|Engine||2.0-liter engine (3S-GTE)|
|Horsepower||251 HP @ 6,000 RPM|
|Torque||223 LB-FT @ 4,000 RPM|
|0 to 60 mph||6.0 seconds|
Moreover, motorsports were always good marketing. Toyota had some success, but in 1995 they were the reason for one of WRC’s most blatant scandals. At the time, Toyota entered WRC with the Celica and found a way to bypass the boost restrictor, mandatory for all competing cars. Basically, Toyota came up with special springs and clips that would move the restrictor plate from the intake, essentially negating the effect of the restrictor.
Even though there was negative publicity towards Toyota, this shined even more light on the GT-Four streetcar. In turn, the Celica SS III became an unappreciated Japanese performance car.
Not all is bad
Some good came out of all that, especially for those, on the market for an attainable Japanese normally-aspirated performance car. The Honda/Acura Integra Type-R has significantly risen in price, over the last decade. Pristine low-mileage examples can now fetch close to $100,000. If you are lucky, you might find a decent example for around $30,000.
Even the all-wheel-drive Celica GT-Four is now fetching at least $20,000. What most of you probably didn’t know is that you can get a Celica SS III for as little as $6,000. This is pretty much one/sixth of the current asking price of an Integra Type-R and a staggering one/twentieth if you are looking at a showroom condition car.
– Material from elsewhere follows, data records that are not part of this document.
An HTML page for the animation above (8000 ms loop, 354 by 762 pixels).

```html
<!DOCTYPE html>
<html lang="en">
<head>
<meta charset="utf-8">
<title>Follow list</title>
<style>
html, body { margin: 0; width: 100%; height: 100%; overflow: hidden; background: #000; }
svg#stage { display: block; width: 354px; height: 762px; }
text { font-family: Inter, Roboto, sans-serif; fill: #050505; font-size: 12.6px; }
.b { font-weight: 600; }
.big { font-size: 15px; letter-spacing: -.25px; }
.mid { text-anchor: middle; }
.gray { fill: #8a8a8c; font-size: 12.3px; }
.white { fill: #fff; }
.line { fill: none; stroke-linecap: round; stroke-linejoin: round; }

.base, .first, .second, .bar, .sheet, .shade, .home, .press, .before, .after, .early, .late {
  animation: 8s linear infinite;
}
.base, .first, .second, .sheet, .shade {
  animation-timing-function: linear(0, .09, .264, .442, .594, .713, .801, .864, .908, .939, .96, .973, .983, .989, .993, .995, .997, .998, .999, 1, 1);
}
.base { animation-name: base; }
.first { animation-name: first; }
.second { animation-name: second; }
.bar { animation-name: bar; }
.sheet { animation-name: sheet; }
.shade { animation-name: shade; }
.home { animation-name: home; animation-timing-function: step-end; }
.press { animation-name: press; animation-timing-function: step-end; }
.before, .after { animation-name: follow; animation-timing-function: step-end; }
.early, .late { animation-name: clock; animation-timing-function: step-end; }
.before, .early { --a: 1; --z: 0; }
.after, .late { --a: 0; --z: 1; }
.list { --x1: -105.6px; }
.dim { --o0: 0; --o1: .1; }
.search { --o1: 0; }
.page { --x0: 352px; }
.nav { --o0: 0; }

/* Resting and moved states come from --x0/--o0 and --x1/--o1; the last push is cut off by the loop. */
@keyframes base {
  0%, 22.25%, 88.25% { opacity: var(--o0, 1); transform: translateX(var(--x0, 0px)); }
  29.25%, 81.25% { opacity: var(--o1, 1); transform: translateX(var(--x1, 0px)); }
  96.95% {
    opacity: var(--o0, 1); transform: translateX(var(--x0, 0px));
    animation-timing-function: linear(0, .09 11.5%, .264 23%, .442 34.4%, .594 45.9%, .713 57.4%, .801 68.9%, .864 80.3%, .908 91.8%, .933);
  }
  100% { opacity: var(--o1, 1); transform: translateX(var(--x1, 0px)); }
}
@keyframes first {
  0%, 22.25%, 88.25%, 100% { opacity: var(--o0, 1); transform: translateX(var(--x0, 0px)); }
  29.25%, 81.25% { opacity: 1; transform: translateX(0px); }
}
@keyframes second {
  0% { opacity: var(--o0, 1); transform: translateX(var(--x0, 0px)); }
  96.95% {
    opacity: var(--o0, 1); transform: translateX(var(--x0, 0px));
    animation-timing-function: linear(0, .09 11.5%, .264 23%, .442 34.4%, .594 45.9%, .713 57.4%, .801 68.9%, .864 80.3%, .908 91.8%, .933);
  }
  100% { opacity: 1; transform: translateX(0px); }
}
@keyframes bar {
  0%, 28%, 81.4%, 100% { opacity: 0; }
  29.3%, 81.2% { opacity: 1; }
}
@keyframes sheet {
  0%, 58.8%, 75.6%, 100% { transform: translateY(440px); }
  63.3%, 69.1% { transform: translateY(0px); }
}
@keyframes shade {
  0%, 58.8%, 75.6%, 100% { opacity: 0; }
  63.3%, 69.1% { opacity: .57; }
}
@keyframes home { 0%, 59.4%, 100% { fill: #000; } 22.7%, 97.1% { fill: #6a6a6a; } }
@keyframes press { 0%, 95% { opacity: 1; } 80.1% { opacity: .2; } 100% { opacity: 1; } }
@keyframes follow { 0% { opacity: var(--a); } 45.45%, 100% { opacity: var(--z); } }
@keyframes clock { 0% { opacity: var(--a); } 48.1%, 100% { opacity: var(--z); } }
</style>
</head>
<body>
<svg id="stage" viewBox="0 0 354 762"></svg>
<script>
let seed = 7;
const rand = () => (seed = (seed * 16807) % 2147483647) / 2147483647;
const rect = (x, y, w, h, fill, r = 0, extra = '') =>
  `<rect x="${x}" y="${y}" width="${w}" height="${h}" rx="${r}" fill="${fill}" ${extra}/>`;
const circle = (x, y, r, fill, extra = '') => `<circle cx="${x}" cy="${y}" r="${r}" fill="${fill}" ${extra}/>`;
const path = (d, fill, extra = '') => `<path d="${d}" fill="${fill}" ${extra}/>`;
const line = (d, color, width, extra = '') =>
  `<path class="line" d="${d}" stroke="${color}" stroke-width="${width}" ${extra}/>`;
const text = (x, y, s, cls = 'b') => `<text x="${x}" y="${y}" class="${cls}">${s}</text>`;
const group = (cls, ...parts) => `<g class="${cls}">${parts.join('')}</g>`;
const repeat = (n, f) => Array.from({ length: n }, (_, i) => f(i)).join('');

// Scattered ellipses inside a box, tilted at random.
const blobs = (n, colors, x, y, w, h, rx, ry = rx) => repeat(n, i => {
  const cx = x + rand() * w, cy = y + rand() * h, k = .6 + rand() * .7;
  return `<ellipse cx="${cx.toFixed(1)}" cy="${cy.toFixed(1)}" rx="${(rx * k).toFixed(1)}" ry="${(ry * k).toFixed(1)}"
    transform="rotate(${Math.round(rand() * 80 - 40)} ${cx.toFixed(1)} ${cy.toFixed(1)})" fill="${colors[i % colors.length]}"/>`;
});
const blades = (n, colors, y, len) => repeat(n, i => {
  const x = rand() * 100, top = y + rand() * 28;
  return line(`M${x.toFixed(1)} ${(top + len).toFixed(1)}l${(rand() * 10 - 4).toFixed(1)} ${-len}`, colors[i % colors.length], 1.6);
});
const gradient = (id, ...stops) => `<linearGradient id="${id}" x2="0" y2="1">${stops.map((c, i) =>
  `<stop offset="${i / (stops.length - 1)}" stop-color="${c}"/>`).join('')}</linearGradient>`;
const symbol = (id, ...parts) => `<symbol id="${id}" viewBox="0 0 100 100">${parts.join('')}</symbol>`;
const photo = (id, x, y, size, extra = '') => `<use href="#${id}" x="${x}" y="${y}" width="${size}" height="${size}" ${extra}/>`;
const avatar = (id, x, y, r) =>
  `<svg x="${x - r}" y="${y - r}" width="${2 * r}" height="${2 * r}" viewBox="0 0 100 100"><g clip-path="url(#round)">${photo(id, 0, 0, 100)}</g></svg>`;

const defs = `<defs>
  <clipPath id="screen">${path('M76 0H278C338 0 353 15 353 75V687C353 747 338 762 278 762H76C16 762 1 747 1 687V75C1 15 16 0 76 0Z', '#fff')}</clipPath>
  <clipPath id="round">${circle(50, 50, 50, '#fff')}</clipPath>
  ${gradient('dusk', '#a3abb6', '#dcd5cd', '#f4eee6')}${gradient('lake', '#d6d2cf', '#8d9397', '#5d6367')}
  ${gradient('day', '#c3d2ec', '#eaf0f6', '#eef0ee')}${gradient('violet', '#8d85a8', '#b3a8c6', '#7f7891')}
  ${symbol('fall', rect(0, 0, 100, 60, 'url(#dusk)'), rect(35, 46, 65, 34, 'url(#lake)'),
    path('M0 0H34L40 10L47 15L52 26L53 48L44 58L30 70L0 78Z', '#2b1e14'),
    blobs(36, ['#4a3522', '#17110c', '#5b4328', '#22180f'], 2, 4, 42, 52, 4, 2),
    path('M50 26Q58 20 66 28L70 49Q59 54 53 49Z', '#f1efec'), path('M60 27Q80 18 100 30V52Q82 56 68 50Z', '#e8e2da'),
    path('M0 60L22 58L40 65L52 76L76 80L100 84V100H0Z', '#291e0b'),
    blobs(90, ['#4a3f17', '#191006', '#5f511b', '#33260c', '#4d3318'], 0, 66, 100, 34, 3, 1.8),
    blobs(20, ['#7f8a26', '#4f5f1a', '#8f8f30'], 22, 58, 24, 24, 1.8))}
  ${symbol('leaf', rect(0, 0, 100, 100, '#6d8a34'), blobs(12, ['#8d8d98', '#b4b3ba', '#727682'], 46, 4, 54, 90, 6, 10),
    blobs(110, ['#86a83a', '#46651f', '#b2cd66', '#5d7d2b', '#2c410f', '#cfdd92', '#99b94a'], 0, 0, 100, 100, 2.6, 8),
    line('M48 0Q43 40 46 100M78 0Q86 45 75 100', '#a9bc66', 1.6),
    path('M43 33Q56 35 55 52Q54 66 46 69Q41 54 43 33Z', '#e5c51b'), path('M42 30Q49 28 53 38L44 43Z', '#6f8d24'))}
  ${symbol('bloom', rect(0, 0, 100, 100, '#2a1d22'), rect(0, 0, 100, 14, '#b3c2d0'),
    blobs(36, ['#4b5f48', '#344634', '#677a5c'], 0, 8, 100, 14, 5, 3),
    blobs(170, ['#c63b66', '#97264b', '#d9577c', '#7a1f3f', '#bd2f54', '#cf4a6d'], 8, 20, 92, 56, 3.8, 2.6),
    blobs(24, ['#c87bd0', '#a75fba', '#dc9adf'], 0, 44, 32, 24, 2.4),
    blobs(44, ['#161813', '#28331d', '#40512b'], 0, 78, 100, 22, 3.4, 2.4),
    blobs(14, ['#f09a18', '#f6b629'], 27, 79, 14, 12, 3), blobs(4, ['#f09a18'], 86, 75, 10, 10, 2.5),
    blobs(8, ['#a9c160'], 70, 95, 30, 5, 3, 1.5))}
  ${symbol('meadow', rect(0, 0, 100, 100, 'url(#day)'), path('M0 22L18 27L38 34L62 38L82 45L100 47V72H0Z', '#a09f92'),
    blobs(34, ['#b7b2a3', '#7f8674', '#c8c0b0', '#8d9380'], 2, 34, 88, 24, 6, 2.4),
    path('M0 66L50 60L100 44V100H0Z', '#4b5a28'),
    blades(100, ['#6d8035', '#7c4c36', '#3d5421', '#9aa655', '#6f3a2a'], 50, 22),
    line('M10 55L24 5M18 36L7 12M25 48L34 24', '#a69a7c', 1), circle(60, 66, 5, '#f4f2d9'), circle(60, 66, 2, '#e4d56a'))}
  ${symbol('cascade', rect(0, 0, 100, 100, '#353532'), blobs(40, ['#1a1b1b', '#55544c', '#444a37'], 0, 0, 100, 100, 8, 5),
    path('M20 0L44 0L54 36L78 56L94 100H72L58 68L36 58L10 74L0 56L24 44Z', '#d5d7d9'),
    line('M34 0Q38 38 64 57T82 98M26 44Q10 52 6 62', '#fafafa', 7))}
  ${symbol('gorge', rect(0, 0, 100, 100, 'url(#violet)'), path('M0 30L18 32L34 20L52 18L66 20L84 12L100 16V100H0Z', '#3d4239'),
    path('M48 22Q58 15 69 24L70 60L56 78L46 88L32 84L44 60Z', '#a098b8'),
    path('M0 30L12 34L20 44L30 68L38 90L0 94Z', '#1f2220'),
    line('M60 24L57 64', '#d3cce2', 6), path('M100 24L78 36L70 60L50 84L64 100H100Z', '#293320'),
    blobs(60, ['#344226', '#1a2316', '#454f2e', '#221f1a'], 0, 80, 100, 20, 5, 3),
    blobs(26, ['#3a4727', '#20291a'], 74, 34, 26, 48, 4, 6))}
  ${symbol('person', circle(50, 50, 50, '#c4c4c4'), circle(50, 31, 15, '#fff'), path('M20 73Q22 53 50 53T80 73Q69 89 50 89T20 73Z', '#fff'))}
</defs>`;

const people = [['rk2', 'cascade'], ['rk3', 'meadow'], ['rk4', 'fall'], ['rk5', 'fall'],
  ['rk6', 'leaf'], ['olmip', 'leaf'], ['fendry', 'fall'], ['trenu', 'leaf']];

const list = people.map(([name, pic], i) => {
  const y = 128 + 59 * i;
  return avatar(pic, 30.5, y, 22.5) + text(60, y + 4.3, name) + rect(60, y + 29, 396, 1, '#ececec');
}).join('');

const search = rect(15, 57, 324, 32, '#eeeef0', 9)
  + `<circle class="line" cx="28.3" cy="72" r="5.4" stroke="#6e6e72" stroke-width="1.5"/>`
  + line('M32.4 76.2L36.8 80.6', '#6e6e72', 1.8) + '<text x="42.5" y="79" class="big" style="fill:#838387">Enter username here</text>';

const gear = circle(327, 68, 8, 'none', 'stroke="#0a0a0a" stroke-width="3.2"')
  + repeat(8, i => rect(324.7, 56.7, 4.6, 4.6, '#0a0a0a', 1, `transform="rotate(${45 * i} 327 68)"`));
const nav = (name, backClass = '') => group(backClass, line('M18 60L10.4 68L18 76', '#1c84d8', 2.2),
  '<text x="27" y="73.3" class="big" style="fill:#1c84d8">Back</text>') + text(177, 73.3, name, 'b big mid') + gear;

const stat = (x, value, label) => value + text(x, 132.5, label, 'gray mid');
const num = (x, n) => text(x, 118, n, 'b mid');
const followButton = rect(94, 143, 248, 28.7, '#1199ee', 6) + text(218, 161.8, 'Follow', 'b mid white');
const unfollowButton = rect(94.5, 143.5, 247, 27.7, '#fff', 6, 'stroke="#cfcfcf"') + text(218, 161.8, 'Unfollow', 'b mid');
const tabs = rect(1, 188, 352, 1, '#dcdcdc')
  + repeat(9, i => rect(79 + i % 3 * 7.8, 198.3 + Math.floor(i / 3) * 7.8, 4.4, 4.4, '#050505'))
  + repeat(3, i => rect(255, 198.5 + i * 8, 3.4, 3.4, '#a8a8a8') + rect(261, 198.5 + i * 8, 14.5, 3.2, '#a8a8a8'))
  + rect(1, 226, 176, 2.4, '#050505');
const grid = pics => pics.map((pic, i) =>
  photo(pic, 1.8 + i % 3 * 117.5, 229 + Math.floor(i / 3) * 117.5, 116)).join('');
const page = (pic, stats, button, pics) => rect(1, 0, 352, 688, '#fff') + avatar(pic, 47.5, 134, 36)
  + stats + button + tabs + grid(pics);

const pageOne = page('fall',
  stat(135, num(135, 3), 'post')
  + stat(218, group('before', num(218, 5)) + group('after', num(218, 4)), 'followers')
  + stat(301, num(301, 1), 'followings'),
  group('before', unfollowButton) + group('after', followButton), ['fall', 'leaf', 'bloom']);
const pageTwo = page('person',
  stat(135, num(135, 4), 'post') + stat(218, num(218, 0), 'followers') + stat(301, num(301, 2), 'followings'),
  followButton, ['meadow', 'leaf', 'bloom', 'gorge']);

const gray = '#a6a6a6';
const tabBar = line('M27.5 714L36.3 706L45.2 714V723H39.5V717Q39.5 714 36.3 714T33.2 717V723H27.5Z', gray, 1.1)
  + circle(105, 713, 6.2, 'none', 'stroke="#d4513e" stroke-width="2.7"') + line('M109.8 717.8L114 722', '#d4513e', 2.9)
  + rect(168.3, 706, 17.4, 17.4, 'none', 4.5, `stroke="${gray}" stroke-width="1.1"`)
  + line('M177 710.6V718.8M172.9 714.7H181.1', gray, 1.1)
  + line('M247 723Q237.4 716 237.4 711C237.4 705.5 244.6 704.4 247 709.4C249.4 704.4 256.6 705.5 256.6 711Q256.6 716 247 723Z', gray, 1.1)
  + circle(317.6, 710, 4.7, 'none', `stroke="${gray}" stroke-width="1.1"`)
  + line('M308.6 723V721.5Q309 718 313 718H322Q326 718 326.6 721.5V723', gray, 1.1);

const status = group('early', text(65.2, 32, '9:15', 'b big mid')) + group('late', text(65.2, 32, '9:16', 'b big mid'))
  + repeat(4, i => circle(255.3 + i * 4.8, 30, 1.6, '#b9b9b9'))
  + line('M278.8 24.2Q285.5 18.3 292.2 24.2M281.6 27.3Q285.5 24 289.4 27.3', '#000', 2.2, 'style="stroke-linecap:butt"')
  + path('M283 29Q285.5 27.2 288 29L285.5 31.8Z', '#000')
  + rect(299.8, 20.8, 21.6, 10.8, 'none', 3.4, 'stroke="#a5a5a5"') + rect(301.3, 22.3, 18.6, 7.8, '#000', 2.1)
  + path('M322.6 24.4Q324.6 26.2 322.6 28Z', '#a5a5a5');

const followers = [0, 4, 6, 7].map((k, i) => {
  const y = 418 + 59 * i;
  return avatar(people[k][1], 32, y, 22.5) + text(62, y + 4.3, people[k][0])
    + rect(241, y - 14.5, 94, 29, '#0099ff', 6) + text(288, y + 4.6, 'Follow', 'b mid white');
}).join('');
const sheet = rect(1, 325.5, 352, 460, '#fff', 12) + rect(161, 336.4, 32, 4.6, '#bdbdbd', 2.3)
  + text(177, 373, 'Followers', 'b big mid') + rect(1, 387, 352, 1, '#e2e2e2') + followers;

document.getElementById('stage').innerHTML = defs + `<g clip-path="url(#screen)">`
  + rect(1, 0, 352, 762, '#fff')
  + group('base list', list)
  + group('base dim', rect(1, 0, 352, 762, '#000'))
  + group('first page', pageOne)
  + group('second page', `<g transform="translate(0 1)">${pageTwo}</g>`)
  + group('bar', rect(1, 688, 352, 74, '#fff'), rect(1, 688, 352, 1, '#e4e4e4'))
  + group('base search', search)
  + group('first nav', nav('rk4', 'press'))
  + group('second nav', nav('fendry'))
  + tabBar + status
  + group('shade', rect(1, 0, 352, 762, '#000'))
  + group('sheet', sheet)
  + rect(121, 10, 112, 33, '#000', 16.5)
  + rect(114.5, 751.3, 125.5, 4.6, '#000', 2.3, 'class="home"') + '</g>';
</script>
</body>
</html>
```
Considering the similar performance of the two cars, the 1997-1999 Toyota Celica SS III might be the ultimate bargain Japanese sports car, you never knew about.